Donuts has started to market the now practically prehistoric and newly liberalized gTLD .travel, and it’s signed up GoDaddy to offer domains there.

The registry, which acquired .travel from former owner Tralliance in February, announced a soft relaunch on its blog last week, highlighting that GoDaddy, Name.com and Encirca are now among its registrars.

GoDaddy appears to be only new signing there — Encirca and Name.com have been carrying .travel from long before Donuts got involved and are in fact its two largest registrars.

The big daddy of the registrar space appears to have become interested after Donuts “simplified” the process of registering .travel domains. Donuts said:

Since the acquisition, Donuts has simplified the registration process, enabling registrants to stay on the registrar’s website for the entirety of the registration/checkout process. Donuts believes that this streamlined registration process will increase registrations, as compared to the previous process, which was disjointed and complex for registrants.

What this seems to translate to is: .travel is essentially an unrestricted TLD, despite being applied for in 2003’s round of “sponsored” gTLDs.

If you attempt to register a .travel domain at GoDaddy today, the only additional friction en route to the purchase button is a simple, prominent check-box asking you to confirm you are a member of the travel community.

That’s apparently enough for Donuts to say it has fulfilled the part of its ICANN contract that says it has to carry out a “review of Eligibility prior to completion of all registrations.”

Under its previous ownership, .travel required registrars to bounce their customers to the registry web site to obtain an authentication code during the registration process.

.travel names are still pretty pricey — GoDaddy was going to hit me with a bill of over $110 before I abandoned my cart, and that was just a year-one promotional price.

The gTLD peaked at 215,000 domains 10 years ago but now sits at under 18,000, having seen slight declines every month for the past five years.

.pro now open to all

Kevin Murphy, November 16, 2015, Domain Registries

Afilias today made the .pro gTLD available to anyone, regardless of their professional qualifications.

The previously restricted TLD was able to do so as a result of its six-week-old contract with ICANN, which loosened many of the conditions former registry RegistryPro originally agreed to when the TLD was delegated 13 years ago.

Under the original Registry Agreements, RegistryPro — since acquired by Afilias — had to verify the professional credentials of potential registrants.

Now that .pro has been brought under something that looks a lot like the 2012 new gTLD RA, it’s pretty much a free-for-all.

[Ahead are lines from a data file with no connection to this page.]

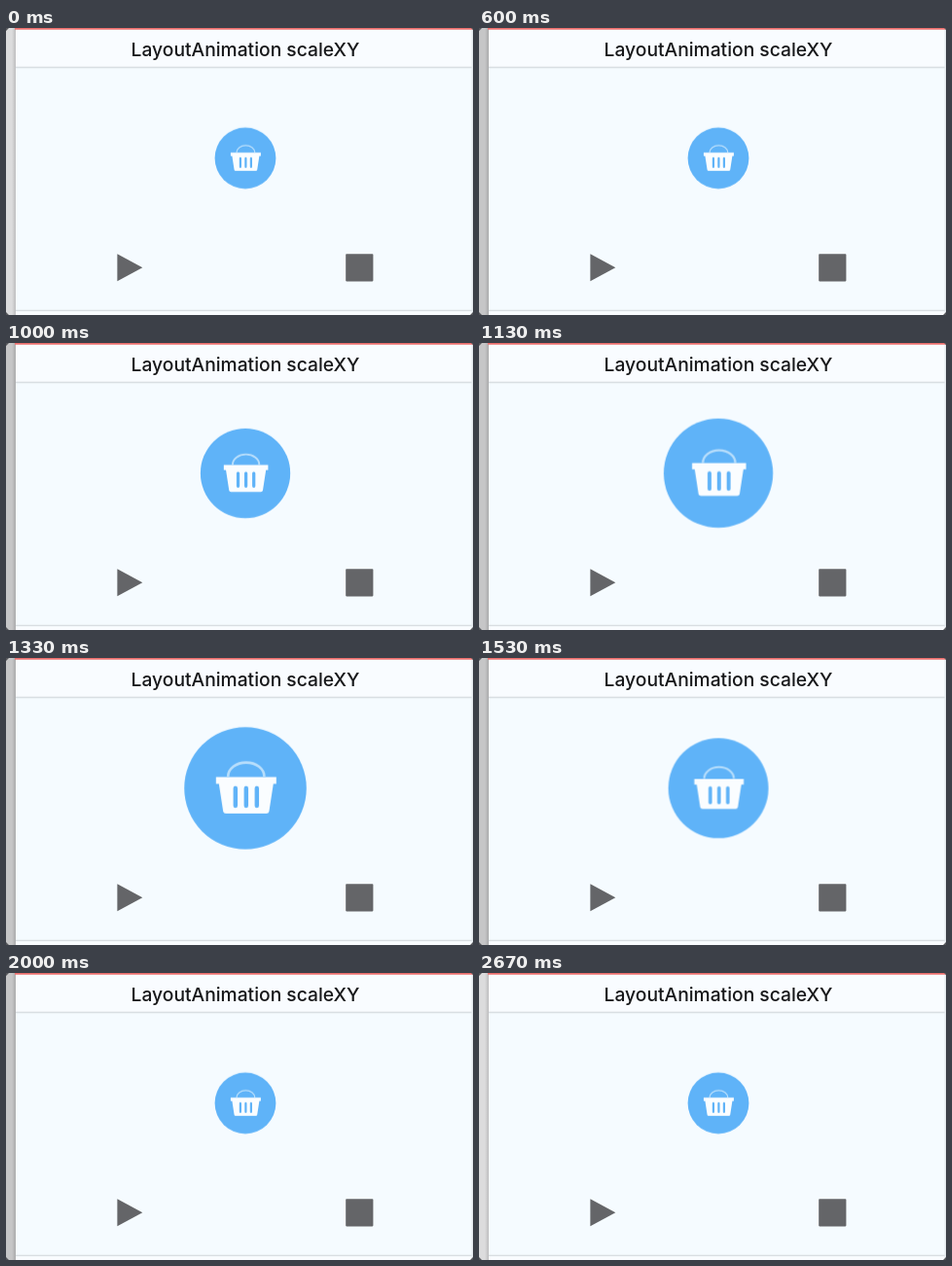
These frames come from a looping animation (480x295 px, 2.74 s). An HTML page:

```html
<!DOCTYPE html>
<html lang="en">
<head>
<meta charset="utf-8">
<title>LayoutAnimation scaleXY</title>
<style>
  html, body { margin: 0; width: 100%; height: 100%; overflow: hidden; background: #f5fbff; }
  svg { display: block; width: 480px; height: 295px; }
  .title { font: 450 19.25px Inter, "Liberation Sans", sans-serif; fill: #17181a; text-anchor: middle; }
  .icon { transform-origin: 0 0; animation: pulse 2740ms infinite; }
  .edge { animation: shade 2740ms linear infinite; }

  @keyframes pulse {
    0%, 25% { transform: scale(1); animation-timing-function: ease-in-out; }
    48.9% { transform: scale(2); animation-timing-function: linear; }
    49.6% { transform: scale(2); animation-timing-function: ease-in-out; }
    64.6%, 100% { transform: scale(1); }
  }
  @keyframes shade {
    0%, 2.55% { fill: #dcdcdd; }
    17.15%, 73% { fill: #c6c6c7; }
    77.74%, 100% { fill: #dcdcdd; }
  }
</style>
</head>
<body>
<svg viewBox="0 0 480 295">
  <defs>
    <linearGradient id="shadow">
      <stop offset="0" stop-color="#000" stop-opacity="0"/>
      <stop offset="1" stop-color="#000" stop-opacity=".14"/>
    </linearGradient>
  </defs>

  <rect width="480" height="295" fill="#f5fbff"/>
  <rect x="10" width="470" height="40" fill="#f9fcff"/>
  <rect x="10" y="39.7" width="470" height="1.6" fill="#d9dee2"/>
  <rect x="10" y="289.7" width="470" height="1.6" fill="#d9dee2"/>
  <rect x="10" y="291.3" width="470" height="3.7" fill="#fafcff"/>
  <rect x="478.5" y="2" width="1.5" height="293" fill="#e6ebef"/>

  <rect class="edge" width="10" height="295"/>
  <rect x="6" width="4" height="295" fill="url(#shadow)"/>
  <rect x="9" width="471" height="1.7" fill="#ee706e"/>

  <!-- screen corners -->
  <path d="M0 0h3L0 3zM480 0h-2l2 2zM0 295v-3l3 3zM480 295v-3l-3 3z" fill="#55565a"/>

  <text class="title" x="246" y="29">LayoutAnimation scaleXY</text>

  <g transform="translate(246 133.8)">
    <g class="icon">
      <circle r="31.4" fill="#5fb3f8"/>
      <g transform="translate(.4 0)">
        <path d="M-9.3 -6A9.3 7.2 0 0 1 9.3 -6" fill="none" stroke="#b9dffc" stroke-width="1.3"/>
        <path d="M-15.5 -5.8H15.5V-2.2H14L11.8 12Q11.6 13 10.4 13H-10.4Q-11.6 13 -11.8 12L-14 -2.2H-15.5Z" fill="#fafdff"/>
        <path d="M-5.5 0V9M0 0V9M5.5 0V9" stroke="#5fb3f8" stroke-width="2.2" stroke-linecap="round"/>
      </g>
    </g>
  </g>

  <path d="M114.4 232.2L140.3 246.2L114.4 260.2Z" fill="#646568"/>
  <rect x="349.2" y="232.2" width="28.2" height="28.2" rx=".8" fill="#646568"/>
</svg>
</body>
</html>
```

The registry said in a press release:

despite demand from registrants and registrars alike, .PRO names have historically been denied to professionals from a wide range of fields such as policemen, firefighters, journalists, programmers, artists, writers, and many others.

In my personal experience, it has been possible to register a .pro domain without providing credentials. I’ve been paying for one for a few years, though I’ve been unable to actually use it.

The gTLD was approved in the original, first round of new gTLD applications, back in 2000.

Part of the original deal was that it would be restricted to three classes of professions — lawyer, doctor, accountant — and only available to buy at the third level.

The third-level limitation was lifted many years ago, but .pro continued to be restricted to people who could show a credential.

However, even as recently as 2012 then-RegistryPro-CEO Karim Jiwani was telling DI that the secret to growth was more restrictions, not less.

He’s no longer with the company.

.pro’s registration numbers have have been suffering the last few years.

The registry peaked at roughly 160,000 names in July 2012, and has been on a downward track ever since. It started this July with about 122,000 registrations.

As part of its new deal with ICANN, Afilias no longer has price caps — previously set around .com prices — and has had to implement some of the provisions of the new gTLD Registry Agreement.

One such provision is the Uniform Rapid Suspension policy, which continues to cause controversy in the industry.